Don't ignore your own mental and physical health while you care for your loved one. Share on X

Talking face to face with the group is much more beneficial. you pick up a lot of cues from body language that you can ask about. Hesitations also give clues to pursue. There is a saying about assuming that generally proves true. Don’t do it. Ask questions that come to mind no matter how trivial they seem to be. The answers will often give you insight into the whole situation and how best to serve your loved one in the context of her family.

Don’t ignore your own health while you care for your loved one. This includes mental as well as physical health. It will cost you dearly if you don’t care for yourself.

The other thing you need to do is put your own health as a high priority. Make sure you are having your blood pressure treated and under control. You may need to purchase a blood pressure cuff to monitor your own blood pressure. The complication of poorly controlled blood pressure can be heart attacks, strokes or kidney disease. By keeping your blood pressure in the range your doctor recommends, you will be caring for your health. This may also include maintaining a proper diet/weight as well.

The same goes for diabetics. Keeping your blood sugar under control means eating the proper diet and maintaining your weight at proper levels. If you do this, you can minimize your complications considerably. There are more and more discoveries being made re diet now, so if the diet you have been following isn’t working, check out what seems to be working these days. Keeping carbs low is a must. The more carbs you eat, the hungrier you will feel. It’s protein and fat that keep down your hunger and cut down on insulin spurts. I’m being simplistic of course, but a good dietician can be very helpful to you in understanding your diet and getting it stable.

Keeping your weight under control by diet and exercise is a must for basic good health and feelings of well being. They are essential for the lessening of depression and anxiety as well. I’m not telling you this to give you an overwhelming list of more things to do but letting you know some things that are essential to working into your schedule.

I have discovered that when I have less sugar and carbs in my diet, I am less sore and achy. It really surprised me to discover this. Lately, I have cheated more on my diet with Halloween candy and the aching started up again! So not wise!

If you are on medication, be sure you are actually taking your medication as it is ordered.

Needless to say, finding ways to take your medication is absolutely important. You can have medication ordered, but if you don’t take it, it won’t do you any good! Use containers that you load up a week at a time. Each day you can see if you have taken the medication for that day.

The airplane warning that we need to take oxygen for ourselves first, then help children after, is applicable to our caretaking lives.

I still remember the warning they have on airplanes when it comes to the oxygen. Take the oxygen for yourself first, then help your children or those who need to help near you after. It is such a valuable warning. It holds true when we are caretakers too! We can’t help them if we are sick or not up to par.
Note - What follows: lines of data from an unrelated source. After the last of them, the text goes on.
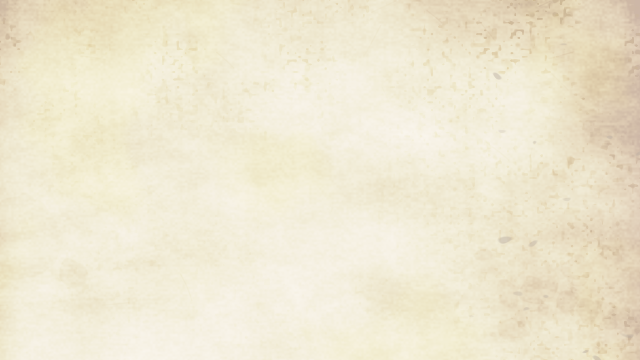
Write a WebGL 2 fragment shader that draws this texture.

```glsl
#version 300 es
precision highp float;

#define MOTTLE 4.2
#define GRAIN 1.3
#define SPECKS 1.7
#define STAIN 0.75
#define SCRATCH 0.55
#define EDGE_LEFT 2.5
#define EDGE_RIGHT 2.5
#define EDGE_TOP 1.4
#define STAIN_COUNT 26
#define DROP_COUNT 16
#define SCRATCH_COUNT 36

uniform vec2 u_resolution;
out vec4 fragColor;

const vec3 PAPER[6] = vec3[6](
    vec3(0.965, 0.945, 0.895), vec3(0.95, 0.93, 0.85), vec3(0.93, 0.90, 0.80),
    vec3(0.91, 0.86, 0.75), vec3(0.87, 0.80, 0.69), vec3(0.81, 0.73, 0.64));

float hash(vec2 p) {
    return fract(sin(dot(p, vec2(127.1, 311.7))) * 43758.5453);
}

vec2 hash2(float n) {
    return vec2(hash(vec2(n, 3.7)), hash(vec2(n, 19.3)));
}

float noise(vec2 p) {
    vec2 i = floor(p), f = fract(p);
    f = f * f * (3.0 - 2.0 * f);
    return mix(mix(hash(i), hash(i + vec2(1, 0)), f.x),
               mix(hash(i + vec2(0, 1)), hash(i + vec2(1, 1)), f.x), f.y);
}

float fbm(vec2 p) {
    float sum = 0.0, amp = 0.5;
    for (int i = 0; i < 5; i++) {
        sum += amp * noise(p);
        p = mat2(1.6, 1.2, -1.2, 1.6) * p + 7.3;
        amp *= 0.5;
    }
    return sum;
}

float segment(vec2 p, vec2 a, vec2 b) {
    vec2 ab = b - a;
    return length(p - a - ab * clamp(dot(p - a, ab) / dot(ab, ab), 0.0, 1.0));
}

// Flat wash with a slightly darker rim
float stain(vec2 p, vec2 center, float radius) {
    float d = length(p - center) - radius;
    return smoothstep(0.004, -0.004, d) + 0.35 * exp(-abs(d) / 0.004);
}

// Age tone rises from 0 on clean paper to 5 on the darkest rim
vec3 paperColor(float tone) {
    vec3 color = PAPER[0] + vec3(0.012, 0.015, 0.03) * clamp(-tone, 0.0, 1.0);
    for (int i = 0; i < 5; i++)
        color += (PAPER[i + 1] - PAPER[i]) * clamp(tone - float(i), 0.0, 1.0);
    return color;
}

void main() {
    vec2 uv = gl_FragCoord.xy / u_resolution;
    float aspect = u_resolution.x / u_resolution.y;
    vec2 p = vec2(uv.x * aspect, uv.y);
    float pixel = 1.0 / u_resolution.y;

    // Worn borders, broken up by noise
    float wear = 0.55 + 0.95 * fbm(p * 5.0 + 31.0);
    float left = EDGE_LEFT * exp(-uv.x / 0.055);
    float right = EDGE_RIGHT * exp((uv.x - 1.0) / 0.13);
    float top = EDGE_TOP * exp((uv.y - 1.0) / 0.16);
    float corner = 1.1 * smoothstep(0.55, 1.0, uv.x) * smoothstep(0.35, 1.0, uv.y);
    float lowCorner = 1.3 * exp(-length((uv - vec2(1.0, 0.0)) * vec2(1.6, 1.0)) / 0.22);
    float tone = 0.4 + (left + right + top + corner + lowCorner) * wear;

    // Cloudy mottling and a pale horizontal band
    tone += MOTTLE * (fbm(p * vec2(3.5, 6.5) + 4.0) - 0.48);
    tone += 1.2 * (fbm(p * 17.0 + 11.0) - 0.48);
    tone -= 0.7 * exp(-dot((uv - vec2(0.52, 0.36)) * vec2(3.5, 9.0),
                           (uv - vec2(0.52, 0.36)) * vec2(3.5, 9.0)));

    // Fine paper tooth and fibres
    tone += GRAIN * (noise(p * 145.0) - 0.5) * 0.6;
    tone += GRAIN * (noise(p * vec2(45.0, 160.0) + 9.0) - 0.5) * 0.4;

    // Foxing specks, dense along the top and right
    float foxing = 0.25 + 0.8 * smoothstep(0.5, 1.0, uv.y) + 0.5 * smoothstep(0.55, 1.0, uv.x);
    foxing *= smoothstep(0.35, 0.65, fbm(p * 6.0 + 53.0));
    float specks = smoothstep(0.7, 0.92, noise(p * 95.0 + 21.0))
                 + 0.6 * smoothstep(0.68, 0.9, noise(p * 48.0 + 77.0));
    specks *= foxing;
    tone += SPECKS * specks;

    // Water stains: two at the left, a cluster at the lower right
    vec2 warped = p + 0.022 * (vec2(noise(p * 28.0), noise(p * 28.0 + 40.0)) - 0.5);
    float wash = stain(warped, vec2(0.066 * aspect, 0.24) + vec2(0.09, 0.0), 0.042)
               + 0.6 * stain(warped, vec2(0.03 * aspect, 0.34), 0.115);
    for (int i = 0; i < STAIN_COUNT; i++) {
        vec2 h = hash2(float(i) + 1.0);
        vec2 center = vec2(mix(0.73, 1.0, h.x) * aspect, 0.3 * h.y);
        float radius = mix(0.006, 0.042, pow(hash(h * 9.0), 2.0));
        wash = max(wash, 0.85 * stain(warped, center, radius));
    }
    tone += STAIN * wash;

    // Small grey flattened drops towards the right
    float drops = 0.0;
    for (int i = 0; i < DROP_COUNT; i++) {
        vec2 h = hash2(float(i) + 60.0);
        vec2 center = vec2(mix(1.0, 0.66, h.x * h.x) * aspect, h.y);
        float radius = mix(0.003, 0.011, hash(h * 5.0));
        float d = length((warped - center) * vec2(0.7, 1.3)) - radius;
        drops = max(drops, smoothstep(0.003, -0.003, d) * mix(0.3, 0.9, hash(h * 7.0)));
    }

    // Short faint scratches, mostly in the upper half
    float scratches = 0.0;
    for (int i = 0; i < SCRATCH_COUNT; i++) {
        vec2 h = hash2(float(i) + 120.0);
        vec2 start = vec2(h.x * aspect, 1.0 - h.y * h.y);
        float angle = 6.2832 * hash(h * 3.0);
        vec2 end = start + mix(0.02, 0.11, hash(h * 6.0)) * vec2(cos(angle), sin(angle));
        float d = segment(p + 0.004 * noise(p * 20.0), start, end);
        scratches = max(scratches, smoothstep(0.001 + pixel, 0.0, d) * hash(h * 8.0));
    }
    tone += SCRATCH * scratches * (0.5 + noise(p * 60.0));

    // Tint: yellow patches and specks, mauve right rim, grey drops
    vec3 color = paperColor(tone);
    color.b -= 0.03 * smoothstep(0.45, 0.7, fbm(p * 4.0 + 90.0)) + 0.025 * specks;
    color += vec3(-0.005, -0.012, 0.015) * exp((uv.x - 1.0) / 0.05);
    color = mix(color, vec3(0.74, 0.69, 0.64), 0.6 * drops);
    fragColor = vec4(clamp(color, 0.0, 1.0), 1.0);
}
```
So for those of us with health conditions, we need to take care of ourselves as a high priority so that we can give the good care we need to, to our loved one.

Don’t be overwhelmed with the changes you need to make. Start changing in the 3 basic areas first and increase the changes as the habits become ingrained

Don’t allow yourself to be overwhelmed. Just start moving in a healthier direction than you are now. Start exercising more than you are. Start eating healthier food than you are now. Make sure you are getting enough sleep. Those 3 categories are basic to everything else.

Start exercising, eating healthier food than you are now, and make sure you are getting enough sleep. Share on X

From there, you need to make extra considerations based on your specific health issues so you can stay as healthy as possible so you can care for your loved one.

 So I do not run aimlessly; I do not box as one beating the air.
  But I discipline my body and keep it under control,
lest after preaching to others
I myself should be disqualified.

I Corinthians 9:26-27